In a large pot, cook the onion in some olive oil until it is translucent. Add the chickpeas and the broth. Bring to a boil, then add the lentils, tomatoes, and spices. Season with salt & pepper to taste. Bring to a boil again and simmer for a half hour or so, until the lentils are mushy and the soup has thickened. Ladle into bowls, finishing off each serving with a bit of fresh olive oil, chopped parsley, and a lemon wedge for squeezing. This recipe makes about 6 to 8 servings.

In places like Morocco, this simple yet hearty soup is often the first thing folks take to break their fast with the setting sun. It is a bit of spiritual and physical nourishment. Other wonderful things follow, and often the feasting goes on well into the night. And then to bed… until the tabbal, the drummer, wends his way through the dark and empty streets to awaken everyone for the final meal before sunrise, usually bread with mint tea. And so each day goes in this month of fasting until the next new moon.

This year, the start of Ramadan coincides with the arrival of Cold Sophie, who, according to German legend, brings a blast of cold weather, winter’s last hurrah. But they say it’s been such a long and cold winter that I’m not going to give Sophie any attention at all. She and her fellow Ice Saints have had a ball of it this year, so enough of that. She can have some Harira with us if she wants, but that’s it. We’ve got our sights set on summer.

Image: My husband may be a potter, but I still can’t help buying bowls I like from other potters, too. These porcelain bowls are brand new additions to our collection. They’re by local potter Nena Escobar. I found them just last week, and I suspect we’ll be eating Harira out of them this week. Oh and if you do want to read more about Cold Sophie and the Ice Saints, well… here’s an earlier Book of Days chapter about them.


The Ice Saints & Cold Sophie

It rained here last Friday, the sort of rain we get when a cold front comes through, a wide swath of it coming down diagonally across the peninsula. We won’t be seeing much of this for a while, not while summer is here. Friday’s may very well have been the last cold front we’ll see until next fall. In its wake came perfect weather: cool and dry. It lasted for days and days and still it is pretty pleasant out, to be honest. I like to think it was our brush with Cold Sophie and the Ice Saints. Maybe they came a bit early this year.

May 11, today, is the feast day of St. Mamertus. Tomorrow, the 12th, St. Pancras. On the 13th we remember St. Servatius and on the 14th, St. Boniface, and then on the 15th, Cold Sophie herself: St. Sophia. In old German weather lore, this group of saints, led by Sophia, are known as the Ice Saints, die Eisheiligen.

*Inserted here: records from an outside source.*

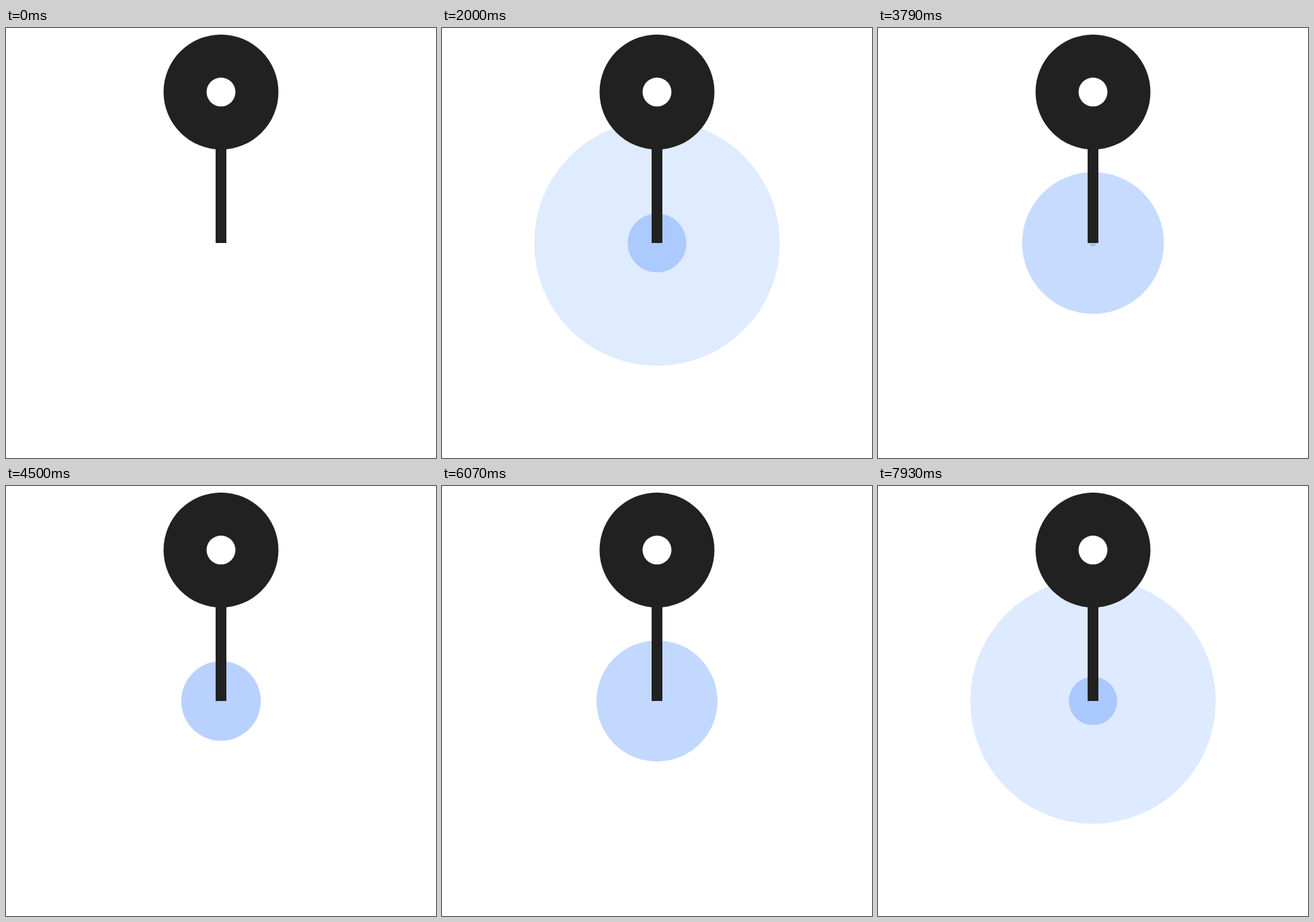
Write an HTML page with a canvas that moves like this. It is 640 px wide and 640 px high and loops after 8 s.

```html
<!DOCTYPE html>
<html>
<head>
<meta charset="utf-8">
<style>
  html, body { margin: 0; width: 100%; height: 100%; overflow: hidden; background: #fff; }
  canvas { display: block; }
</style>
</head>
<body>
<canvas id="stage" width="640" height="640"></canvas>
<script>
const ctx = document.getElementById('stage').getContext('2d');
const LOOP = 8000, LIFE = 2050, STEP = 5.147;
const spawnTimes = [0, 1160, 2400, 3525, 4800, 5960, 7200];

function disc(x, y, r, color) {
  ctx.fillStyle = color;
  ctx.beginPath();
  ctx.arc(x, y, r, 0, Math.PI * 2);
  ctx.fill();
}

// Ripples accelerate outwards and grow in small steps.
function rippleRadius(age) {
  const r = 185 * (Math.max(0, age - 80) / 1920) ** 1.5;
  const steps = r < 40 ? Math.floor(r / STEP + 0.45) : Math.floor(r / STEP) + 0.5;
  return steps * STEP;
}

function rippleAlpha(age) {
  const s = age / 1000;
  return 1 - 0.22 * s - 0.058 * s * s;
}

function draw(t) {
  ctx.fillStyle = '#fff';
  ctx.fillRect(0, 0, 640, 640);

  for (const start of spawnTimes) {
    const age = t - start;
    if (age < 0 || age >= LIFE) continue;
    disc(320, 320, rippleRadius(age), `rgba(159, 193, 254, ${rippleAlpha(age)})`);
  }

  ctx.fillStyle = '#212121';
  ctx.fillRect(312, 170, 16, 150);
  disc(320, 95.3, 85.5, '#212121');
  disc(320, 95.3, 21.5, '#fff');
}

const begin = performance.now();
function tick() {
  draw((performance.now() - begin) % LOOP);
  requestAnimationFrame(tick);
}
tick();
</script>
</body>
</html>
```
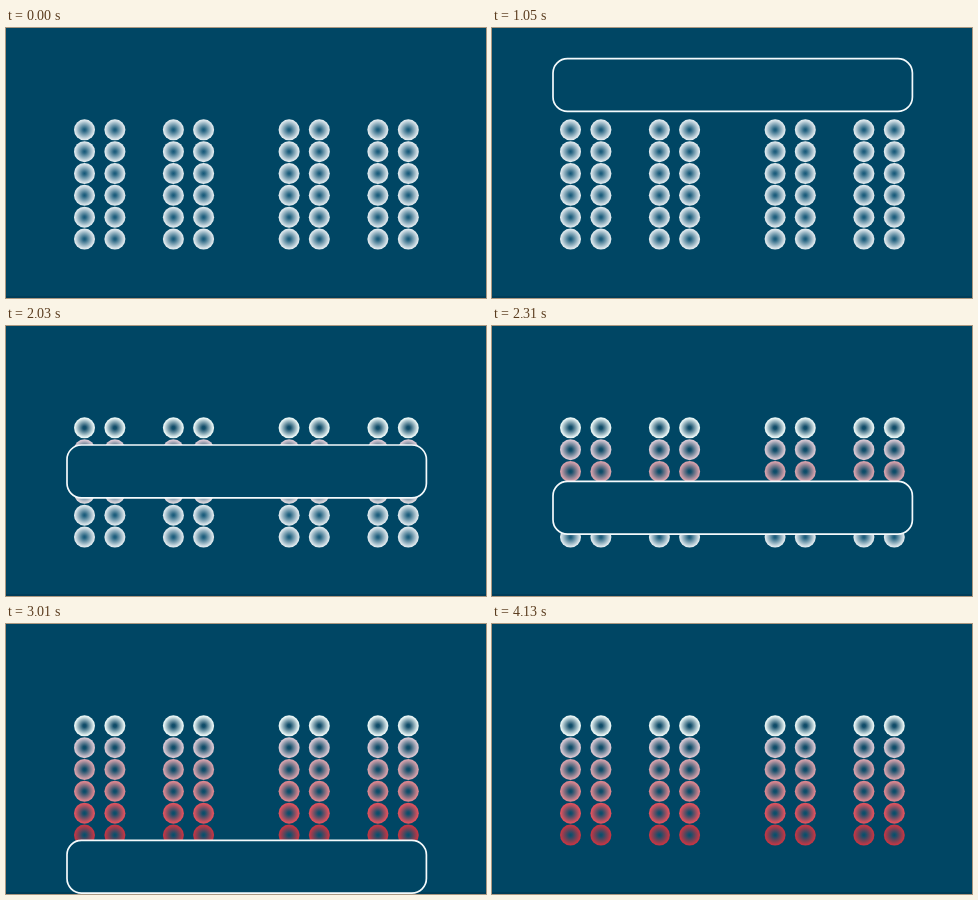
Recreate the animation shown at these times as an HTML page. Size 480 by 270 pixels, loop 4.2 s.

```html
<!DOCTYPE html>
<html lang="en">
<head>
<meta charset="utf-8">
<title>Scanner box over dot columns</title>
<style>
  html, body { margin: 0; width: 100%; height: 100%; overflow: hidden; background: #004664; }
  svg { display: block; width: 100vw; height: 100vh; }
</style>
</head>
<body>
<svg id="stage" viewBox="0 0 480 270">
  <defs id="defs"></defs>
  <rect width="480" height="270" fill="#004664"/>
  <rect y="268" width="480" height="2" fill="#003d59"/>
  <g id="dots"></g>
  <rect id="box" x="61" width="359.4" height="52.8" rx="14.5" fill="#004664" stroke="#f4fafc" stroke-width="1.7"/>
</svg>
<script>
const LOOP = 4200, STEP = 70;
const COLUMNS = [78.5, 108.9, 167.4, 197.6, 283.1, 313.3, 371.9, 402.3];
const FIRST_ROW = 101.8, ROW_GAP = 21.85, RADIUS = 10.5;
const TINTS = ['#e6f3f3', '#d6c6d1', '#d3a0aa', '#d9858e', '#dc525e', '#bf3745'];
const BOX_HEIGHT = 54;

const defs = document.getElementById('defs');
const dots = document.getElementById('dots');
const box = document.getElementById('box');
const clamp = v => Math.min(1, Math.max(0, v));
const ramp = (t, from, to) => clamp((t - from) / (to - from));

function add(parent, name, attrs) {
  const el = document.createElementNS('http://www.w3.org/2000/svg', name);
  for (const key in attrs) el.setAttribute(key, attrs[key]);
  return parent.appendChild(el);
}

function addGradient(id, stops) {
  const gradient = add(defs, 'radialGradient', { id });
  for (const [offset, color] of stops) {
    add(gradient, 'stop', { offset, 'stop-color': color });
  }
}

function addRow(y, fill) {
  const row = add(dots, 'g', { fill: `url(#${fill})` });
  for (const cx of COLUMNS) add(row, 'circle', { cx, cy: y, r: RADIUS });
  return row;
}

addGradient('plain', [[0, '#15587a'], [0.15, '#2a6784'], [0.85, '#cfdde4'], [1, '#e9f1f4']]);
const rows = TINTS.map((tint, i) => {
  const y = FIRST_ROW + i * ROW_GAP;
  addGradient('tint' + i, [[0, '#094b68'], [0.15, '#154f6b'], [0.9, tint], [1, tint]]);
  return { y, plain: addRow(y, 'plain'), tinted: addRow(y, 'tint' + i) };
});

// Constant acceleration for the first half, constant braking for the second.
const accelerate = u => u < 0.5 ? 2 * u * u : 1 - 2 * (1 - u) * (1 - u);

function draw(time) {
  const t = Math.floor((time % LOOP) / STEP) * STEP;
  const top = 18 + 215 * accelerate(ramp(t, 532, 3632));
  box.setAttribute('y', top + 0.6);
  box.setAttribute('opacity', ramp(t, 70, 450) * (1 - ramp(t, 3640, 4120)));
  for (const { y, plain, tinted } of rows) {
    const mix = clamp((top + BOX_HEIGHT - y) / 30);
    tinted.setAttribute('opacity', mix);
    plain.setAttribute('opacity', mix < 1 ? 1 : 0);
  }
}

const start = performance.now();
function tick() {
  draw(performance.now() - start);
  requestAnimationFrame(tick);
}
tick();
</script>
</body>
</html>
```
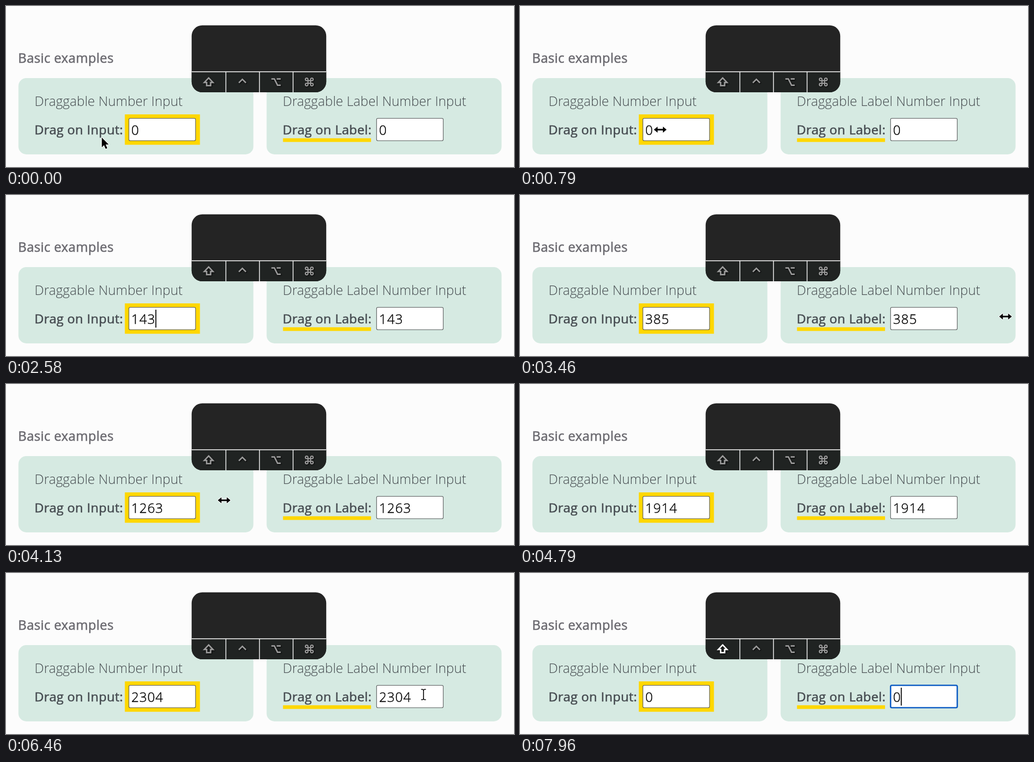
An HTML page for the animation above (8000 ms loop, 960 by 306 pixels).

```html
<!DOCTYPE html>
<html lang="en">
<head>
<meta charset="utf-8">
<title>Draggable number inputs</title>
<style>
  html, body { margin: 0; width: 100%; height: 100%; overflow: hidden; background: #fcfcfc; }
  svg { display: block; width: 960px; height: 306px; }
  text { font-family: "Open Sans", sans-serif; white-space: pre; }
  .head, .label { letter-spacing: .35px; stroke-width: .6; }
  .head { font-size: 24.7px; fill: #6b6a70; stroke: #6b6a70; }
  .label { font-size: 24.3px; fill: #474d52; stroke: #474d52; }
  .title { font-size: 25px; font-weight: 300; letter-spacing: .04px; fill: #454b4f; }
  .num { font-size: 25px; font-weight: 300; letter-spacing: .95px; stroke: #000; stroke-width: .4; }
  .card { fill: #d6eae2; }
  .mark { fill: #ffd700; }
  .field { fill: #fff; stroke: #555859; stroke-width: 1.1; }
  .focus { fill: #fff; stroke: #0d5cc4; stroke-width: 2.6; }
  .key { fill: none; stroke: #9b9b9b; stroke-width: 2.7; filter: drop-shadow(1px 1.5px 1px #000); }
  .key.lit { stroke: #fff; }
  .pressed { font: 60px "Liberation Sans", Arial, sans-serif; fill: #fff; text-anchor: middle; }
  .cursor { fill: #000; stroke: #fff; stroke-width: 2; paint-order: stroke; stroke-linejoin: round; }
</style>
</head>
<body>
<svg viewBox="0 0 960 306">
  <rect width="960" height="306" fill="#fcfcfc"/>
  <text class="head" x="22.8" y="108">Basic examples</text>

  <rect class="card" x="23.5" y="137" width="444" height="145" rx="15"/>
  <text class="title" x="54" y="190">Draggable Number Input</text>
  <text class="label" x="53.8" y="244.3">Drag on Input:</text>
  <rect class="mark" x="224.6" y="206" width="141.9" height="57.7"/>
  <rect class="field" x="232.2" y="213.5" width="126" height="42.5" rx="2.5"/>

  <rect class="card" x="492.5" y="137" width="444" height="145" rx="15"/>
  <text class="title" x="523" y="190">Draggable Label Number Input</text>
  <rect class="mark" x="523.5" y="251.4" width="166.3" height="7"/>
  <text class="label" x="522.8" y="244.3">Drag on Label:</text>
  <rect class="field" id="field" x="700.3" y="213.5" width="126" height="42.5" rx="2.5"/>

  <rect id="selection" x="705" y="218" width="61" height="34" fill="#b3d7ff"/>
  <text class="num" id="numA" x="236.7" y="244.5"></text>
  <text class="num" id="numB" x="705" y="244.5"></text>
  <rect id="caretA" y="218" width="1.8" height="34"/>
  <rect id="caretB" y="218" width="1.8" height="34"/>

  <rect x="350.8" y="36.8" width="254.4" height="127.2" rx="20" fill="#242424"/>
  <path d="M350.8 125h254.4v19a20 20 0 0 1-20 20h-214.4a20 20 0 0 1-20-20z" fill="#202322"/>
  <path d="M351 125H605M415.5 125V164M479 125V164M542.5 125V164" stroke="#fff" stroke-width="1.4"/>
  <text class="pressed" id="pressed" x="478" y="102">0</text>
  <path class="key" id="shift" d="M383 136.8l8.2 8.6h-4.4v6h-7.6v-6h-4.4z"/>
  <path class="key" stroke-width="3" d="M440 146l6.7-6.6 6.7 6.6"/>
  <path class="key" d="M501.5 138.7h5.7l6 12h6M511.5 138.7h7.7"/>
  <path class="key" transform="translate(563.3 134.6) scale(.82)"
    d="M18 3a3 3 0 0 0-3 3v12a3 3 0 1 0 3-3H6a3 3 0 1 0 3 3V6a3 3 0 1 0-3 3h12a3 3 0 0 0 0-6"/>

  <path class="cursor" id="cursor"/>
</svg>
<script>
const LOOP = 8000, FPS = 24;
const SCALE = 1.27;   // stage pixels per unit dragged
const WRAP = 1620;    // the drag cursor wraps around the window

const SHAPES = {
  arrow: 'M0 0V18.4l4.2-4 3.1 7.2 3.1-1.3-3.1-7h5.8z',
  resize: 'M-12 0l7-5.8v4.4H5v-4.4l7 5.8-7 5.8v-4.4H-5v4.4z',
  beam: 'M-4.5-10.5h3l1.5 1 1.5-1h3v1.4h-2.6l-1.1 1v16.2l1.1 1h2.6v1.4h-3l-1.5-1-1.5 1h-3v-1.4h2.6l1.1-1v-16.2l-1.1-1h-2.6z'
};

const el = id => document.getElementById(id);
const between = (t, a, b) => t >= a && t < b;
const show = (id, on) => el(id).style.display = on ? '' : 'none';

// Progress from a to b: straight, eased, and out-and-back
const line = (t, a, b) => Math.min(1, Math.max(0, (t - a) / (b - a)));
const ease = (t, a, b) => { const u = line(t, a, b); return u * u * (3 - 2 * u); };
const arc = (t, a, b) => Math.sin(Math.PI * line(t, a, b));

// Left, back right, then two long pulls on the label
function valueAt(t) {
  const pull = .66 * ease(t, 3125, 4790) + .34 * line(t, 3125, 4790);
  return -157 * ease(t, 958, 1417) + 300 * ease(t, 1417, 1960)
    + 1771 * pull + 390 * ease(t, 5400, 5880);
}

function dragCursor(t, value) {
  if (t < 2120) {
    const y = 236 + 8 * ease(t, 958, 1417) - 13 * ease(t, 1417, 1790) - 35 * arc(t, 1417, 1790);
    return ['resize', 265.4 + value * SCALE, y];
  }
  const x = 609.7 + (value - 143) * SCALE;
  return ['resize', x % WRAP, 231 - 20 * ease(t, 3458, 4790) - 8 * ease(t, 5400, 5880)];
}

function hoverShape(x, y) {
  if (y < 213 || y > 257) return 'arrow';
  if (between(x, 232, 359) || between(x, 524, 690)) return 'resize';
  return between(x, 700, 827) ? 'beam' : 'arrow';
}

function freeCursor(t) {
  const toLabel = ease(t, 2120, 2917), toField = ease(t, 6035, 6458);
  const x = 181 + 84 * ease(t, 30, 790) + 345 * toLabel + 179 * toField
    + 225 * arc(t, 6035, 6458) - 8 * ease(t, 6458, 6790);
  const y = 250 - 15 * ease(t, 30, 790) - 6 * toLabel + 2 * toField
    + 18 * arc(t, 2120, 2917) + 20 * arc(t, 6035, 6458);
  return [hoverShape(x, y), x, y];
}

function placeCaret(id, left, text, on) {
  el(id).setAttribute('x', left + text.length * 15.25);
  show(id, on);
}

function draw(t) {
  const typed = t >= 7245, focused = t >= 6650;
  const value = typed ? 0 : valueAt(t);
  const text = String(Math.round(value) || 0);
  el('numA').textContent = el('numB').textContent = text;

  el('field').setAttribute('class', focused ? 'focus' : 'field');
  show('selection', focused && !typed);
  placeCaret('caretA', 236.6, text, between(t, 1955, 2910));
  placeCaret('caretB', 704.4, text, typed && !between(t, 7575, 7870));
  show('pressed', between(t, 7245, 7870));
  el('shift').classList.toggle('lit', t >= 7950);

  const dragging = between(t, 950, 2120) || between(t, 3120, 6030);
  const [shape, x, y] = dragging ? dragCursor(t, value) : freeCursor(t);
  show('cursor', !typed && !between(t, 2540, 2660));
  el('cursor').setAttribute('d', SHAPES[shape]);
  el('cursor').setAttribute('transform', `translate(${x.toFixed(1)} ${y.toFixed(1)})`);
}

let start;
function tick(now) {
  start ??= now;
  const step = Math.floor((now - start) % LOOP * FPS / 1000 + .15);
  draw(step * 1000 / FPS % LOOP);
  requestAnimationFrame(tick);
}
draw(0);
requestAnimationFrame(tick);
</script>
</body>
</html>
```
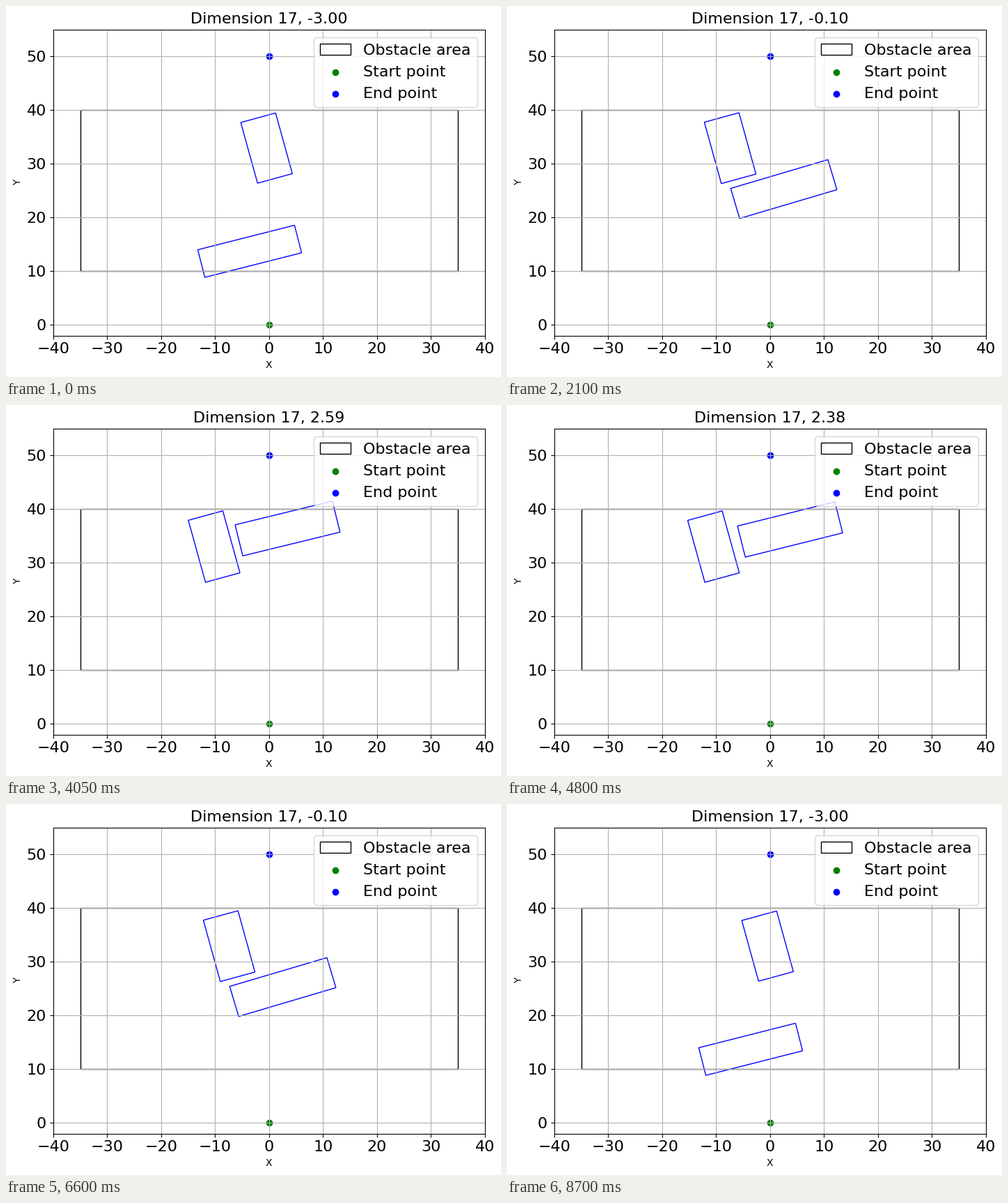
A matplotlib script for the animation above (8.85 s loop, 711 by 532 pixels).

```python
import numpy as np
import matplotlib.pyplot as plt
from matplotlib.animation import FuncAnimation
from matplotlib.patches import Rectangle

W, H, DPI = 711, 532, 100
STEPS = 30
FRAMES = 2 * STEPS - 1
PARTS = ("cx", "cy", "width", "height", "angle")


def wave(start, change=0, *amps):
    """Straight drift plus sine harmonics that vanish at both ends."""
    def at(p):
        return start + change * p + sum(
            a * np.sin((n + 1) * np.pi * p) for n, a in enumerate(amps))
    return at


LONG = dict(cx=wave(-3.58, 6.4, 3.15, -0.92),
            cy=wave(13.71, 22.9, 0.96, -2.54, 0.15),
            width=wave(18.5, 0, 0.3),
            height=wave(5.3, 0.6, 0.26, -0.08),
            angle=wave(14.3, -1, 2.7, 0.4))
SHORT = dict(cx=wave(-0.45, -9, -2.88, 1.54, -0.12),
             cy=wave(32.93, 0.12, -0.07),
             width=wave(6.69, -0.07),
             height=wave(11.72, 0.27),
             angle=wave(15.4))

plt.rcParams["font.family"] = "DejaVu Sans"
fig = plt.figure(figsize=(W / DPI, H / DPI), dpi=DPI)
ax = fig.add_axes([67.75 / W, 59.3 / H, 620 / W, 438.9 / H])


def outline(color, **kwargs):
    """Add an unfilled rectangle to the axes."""
    return ax.add_patch(Rectangle((-35, 10), 70, 30, fill=False,
                                  edgecolor=color, **kwargs))


outline("black", label="Obstacle area")
ax.scatter(0, 0, color="green", label="Start point")
ax.scatter(0, 50, color="blue", label="End point")
boxes = [(outline("blue", rotation_point="center"), motion)
         for motion in (LONG, SHORT)]

ax.set(xlim=(-40, 40), ylim=(-2, 55))
ax.tick_params(labelsize=16)
ax.set_xlabel("X", fontsize=10)
ax.set_ylabel("Y", fontsize=10)
ax.grid(True)
ax.legend(loc="upper right", fontsize=16)
title = ax.set_title("", fontsize=16)


def update(frame):
    # Sweep up to the last step, then back down
    p = min(frame, FRAMES - 1 - frame) / (STEPS - 1)
    for box, motion in boxes:
        cx, cy, w, h, angle = (motion[name](p) for name in PARTS)
        box.set_bounds(cx - w / 2, cy - h / 2, w, h)
        box.set_angle(angle)
    title.set_text(f"Dimension 17, {6 * p - 3:.2f}")
    return [title] + [box for box, _ in boxes]


anim = FuncAnimation(fig, update, frames=FRAMES, interval=150,
                     repeat=True, repeat_delay=0, blit=False)
plt.show()
```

Kalte Sophie or Cold Sophie is their ringleader, and she and the Ice Saints are thought to bring one last blast of cold air before summer finally settles in. And so today they begin to make their entrance on the scene. If you live in a place that is more temperate than ours, you may experience colder temperatures than you have been, and if you do, you can give a nod to Cold Sophie and the Ice Saints. Cold Sophie may have come early to Lake Worth this year, but for all of you in cooler climes, take care. Avoid planting cold-sensitive crops until after the days of Cold Sophie and the Ice Saints have run their course. A good story, and good common sense, too.

Image: A fresco from St. Sophia Church in Ohrid, Macedonia. Circa 11th century. [Public domain] via Wikimedia Commons.